§ **What you will do**
Show all the lines in the data below that include the word "style".

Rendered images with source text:
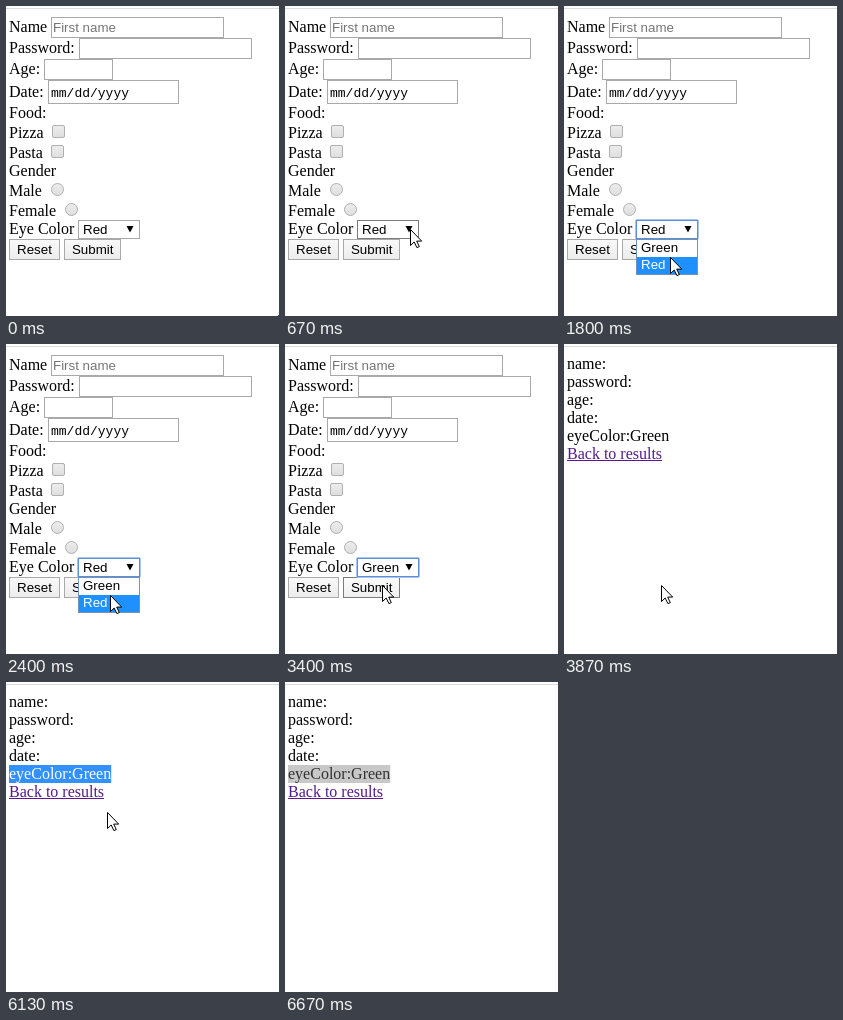
An HTML page for the animation above (6740 ms loop, 273 by 310 pixels).

```html
<!DOCTYPE html>
<html lang="en">
<head>
<meta charset="utf-8">
<title>Form demo</title>
<style>
  html, body { margin: 0; width: 100%; height: 100%; overflow: hidden; background: #fff; }
  svg { display: block; width: 100%; height: 100%; }
  text { font: 16px "Liberation Serif", "Times New Roman", serif; white-space: pre; }
  .ui { font: 13.333px "Liberation Sans", Arial, sans-serif; }
  .mono { font: 13px "Liberation Mono", monospace; }
  .hint { fill: #757575; }
  .box { fill: #fff; stroke: #a9a9a9; }
  .mid { text-anchor: middle; }
  .link { fill: #551a8b; }
</style>
</head>
<body>
<svg viewBox="0 0 273 310">
  <defs>
    <linearGradient id="face" x2="0" y2="1">
      <stop stop-color="#f9f9f9"/><stop offset="1" stop-color="#ececec"/>
    </linearGradient>
    <linearGradient id="hover" x2="0" y2="1">
      <stop stop-color="#fbfbfb"/><stop offset="1" stop-color="#efefef"/>
    </linearGradient>
    <linearGradient id="pressed" x2="0" y2="1">
      <stop stop-color="#e8e8e8"/><stop offset="1" stop-color="#dcdcdc"/>
    </linearGradient>
    <linearGradient id="tick" x2="0" y2="1">
      <stop stop-color="#ededed"/><stop offset="1" stop-color="#dedede"/>
    </linearGradient>
  </defs>
  <rect width="273" height="310" fill="#fff"/>
  <rect y="2" width="273" height="1" fill="#dcdcdc"/>

  <g id="form">
    <g id="labels"></g>
    <g id="fields"></g>
    <text class="ui hint" x="47" y="26">First name</text>
    <text class="mono" x="45" y="91">mm/dd/yyyy</text>
    <g fill="url(#tick)" stroke="#b0b0b0">
      <rect x="46.5" y="119.500" width="12" height="12" rx="1.5"/>
      <rect x="45.5" y="139.500" width="12" height="12" rx="1.5"/>
      <circle cx="51.5" cy="183.500" r="6"/>
      <circle cx="65.5" cy="203.500" r="6"/>
    </g>
    <rect x="3.5" y="233.5" width="50" height="20" fill="url(#face)" stroke="#a9a9a9"/>
    <text class="ui mid" x="28.5" y="248">Reset</text>
    <rect id="submit" x="58.5" y="233.5" width="56" height="20"/>
    <text class="ui mid" x="86.7" y="248">Submit</text>
    <rect id="select" class="box" x="72.5" y="214.5" width="61" height="18"/>
    <rect id="ring" x="71.5" y="213.5" width="63" height="20" rx="1" fill="none" stroke="#a5c4f2"/>
    <text id="value" class="ui" x="77" y="228"></text>
    <path d="M120.500 220h7l-3.500 6.500z"/>
    <g id="list">
      <rect x="72.5" y="233.5" width="61" height="35" fill="#fff" stroke="#7391b8"/>
      <rect id="mark" x="73" width="60" height="17" fill="#1e90ff"/>
      <text id="green" class="ui" x="77" y="246">Green</text>
      <text id="red" class="ui" x="77" y="263">Red</text>
    </g>
  </g>

  <g id="results">
    <rect id="selection" x="3" y="83" width="102.2" height="18"/>
    <g id="lines"></g>
    <text class="link" x="3" y="115">Back to results</text>
    <rect class="link" x="3" y="116" width="95" height="1"/>
  </g>

  <g id="cursor">
    <path id="arrow" d="M.5 .5v16l3.7-3.5 2.7 5.6 2.4-1-2.6-5.5h5z" fill="#fff" stroke="#000"/>
    <path id="beam" d="M-3 -7.5h2.5l.5 .5 .5-.5h2.5M0 -7v15M-3 8.5h2.5l.5-.5 .5 .5h2.5" fill="none" stroke="#000"/>
    <path id="hand" d="M-.5 10V1.5q1-2 2.5 0V7q2.5-1 3 .5 2.5-1 3 .7 2.5-.4 2.5 1.3v4.5l-2 4.500H.5l-4.500-7q-1-2.500 1-2.500z" fill="#fff" stroke="#000"/>
  </g>
</svg>
<script>
const LOOP = 6740;
const $ = id => document.getElementById(id);
const show = (id, on) => $(id).setAttribute('display', on ? 'inline' : 'none');
const paint = (id, fill, stroke) => {
  $(id).setAttribute('fill', fill);
  if (stroke) $(id).setAttribute('stroke', stroke);
};

$('labels').innerHTML = [
  ['Name', 26], ['Password:', 47], ['Age:', 68], ['Date:', 91], ['Food:', 112], ['Pizza', 132],
  ['Pasta', 152], ['Gender', 170], ['Male', 190], ['Female', 210], ['Eye Color', 228]
].map(([s, y]) => `<text x="3" y="${y}">${s}</text>`).join('');

$('fields').innerHTML = [
  [45, 11, 173, 21], [73, 32, 173, 21], [38, 53, 69, 21], [42, 74, 131, 24]
].map(([x, y, w, h]) =>
  `<rect class="box" x="${x + .5}" y="${y + .5}" width="${w - 1}" height="${h - 1}"/>`).join('');

$('lines').innerHTML = ['name:', 'password:', 'age:', 'date:', 'eyeColor:Green']
  .map((s, i) => `<text x="3" y="${25 + 18 * i}">${s}</text>`).join('');
const picked = $('lines').lastChild;

// Pointer path: [tick, x, y], 15 ticks per second
const path = [
  [0, 272, 309], [3, 212, 292], [6, 112, 249], [8, 114, 236], [10, 125, 223],
  [12, 125, 223], [18, 108, 248], [23, 108, 248], [26, 106, 253], [29, 105, 246],
  [33, 105, 246], [36, 104, 251], [43, 104, 251], [46, 103, 243], [51, 97, 241],
  [63, 97, 241], [67, 95, 190], [70, 90, 125], [71, 84, 112], [73, 86, 94],
  [91, 86, 94], [92, 101, 130], [93, 128, 205], [94, 163, 281], [101, 163, 281]
];

function pointer(tick) {
  const i = path.findIndex(k => k[0] > tick);
  const [a, ax, ay] = path[i - 1], [b, bx, by] = path[i];
  const p = (tick - a) / (b - a);
  return [Math.round(ax + (bx - ax) * p), Math.round(ay + (by - ay) * p)];
}

function drawForm(tick, x, y) {
  const open = tick >= 12 && tick < 47;
  const focused = tick >= 12 && tick < 55;
  const overSelect = x >= 72 && x < 134 && y >= 214 && y < 233;
  const overSubmit = !open && x >= 58 && x < 115 && y >= 233 && y < 254;
  const onRed = y < 234 || y >= 251;

  show('ring', focused);
  $('select').style.stroke = focused ? '#5b8fd6' : overSelect ? '#7b7b7b' : '#a9a9a9';
  $('value').textContent = tick < 47 ? 'Red' : 'Green';
  show('list', open);
  $('mark').setAttribute('y', onRed ? 251 : 234);
  paint('red', onRed ? '#fff' : '#000');
  paint('green', onRed ? '#000' : '#fff');

  if (tick === 55) paint('submit', 'url(#pressed)', '#5b8fd6');
  else if (tick > 55) paint('submit', 'url(#hover)', '#5b8fd6');
  else if (overSubmit) paint('submit', 'url(#hover)', '#7b7b7b');
  else paint('submit', 'url(#face)', '#a9a9a9');
}

function drawResults(tick) {
  const active = tick < 100;
  show('selection', tick >= 77);
  paint('selection', active ? '#3390ff' : '#c8c8c8');
  picked.setAttribute('fill', tick < 77 ? '#000' : active ? '#fff' : '#323232');
}

function draw(ms) {
  const tick = Math.min(100, Math.floor((ms + 4) * 0.015));
  const [x, y] = pointer(tick);
  const done = tick >= 58;
  show('form', !done);
  show('results', done);
  if (done) drawResults(tick);
  else drawForm(tick, x, y);

  const shape = !done || y >= 119 ? 'arrow' : y >= 101 ? 'hand' : 'beam';
  for (const id of ['arrow', 'hand', 'beam']) show(id, id === shape);
  show('cursor', tick < 95);
  const half = shape === 'beam' ? 0.5 : 0;
  $('cursor').setAttribute('transform', `translate(${x + half} ${y})`);
}

const start = performance.now();
function frame() {
  draw((performance.now() - start) % LOOP);
  requestAnimationFrame(frame);
}
frame();
</script>
</body>
</html>
```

§ **Written solution**
<style>
</style>
  $('select').style.stroke = focused ? '#5b8fd6' : overSelect ? '#7b7b7b' : '#a9a9a9';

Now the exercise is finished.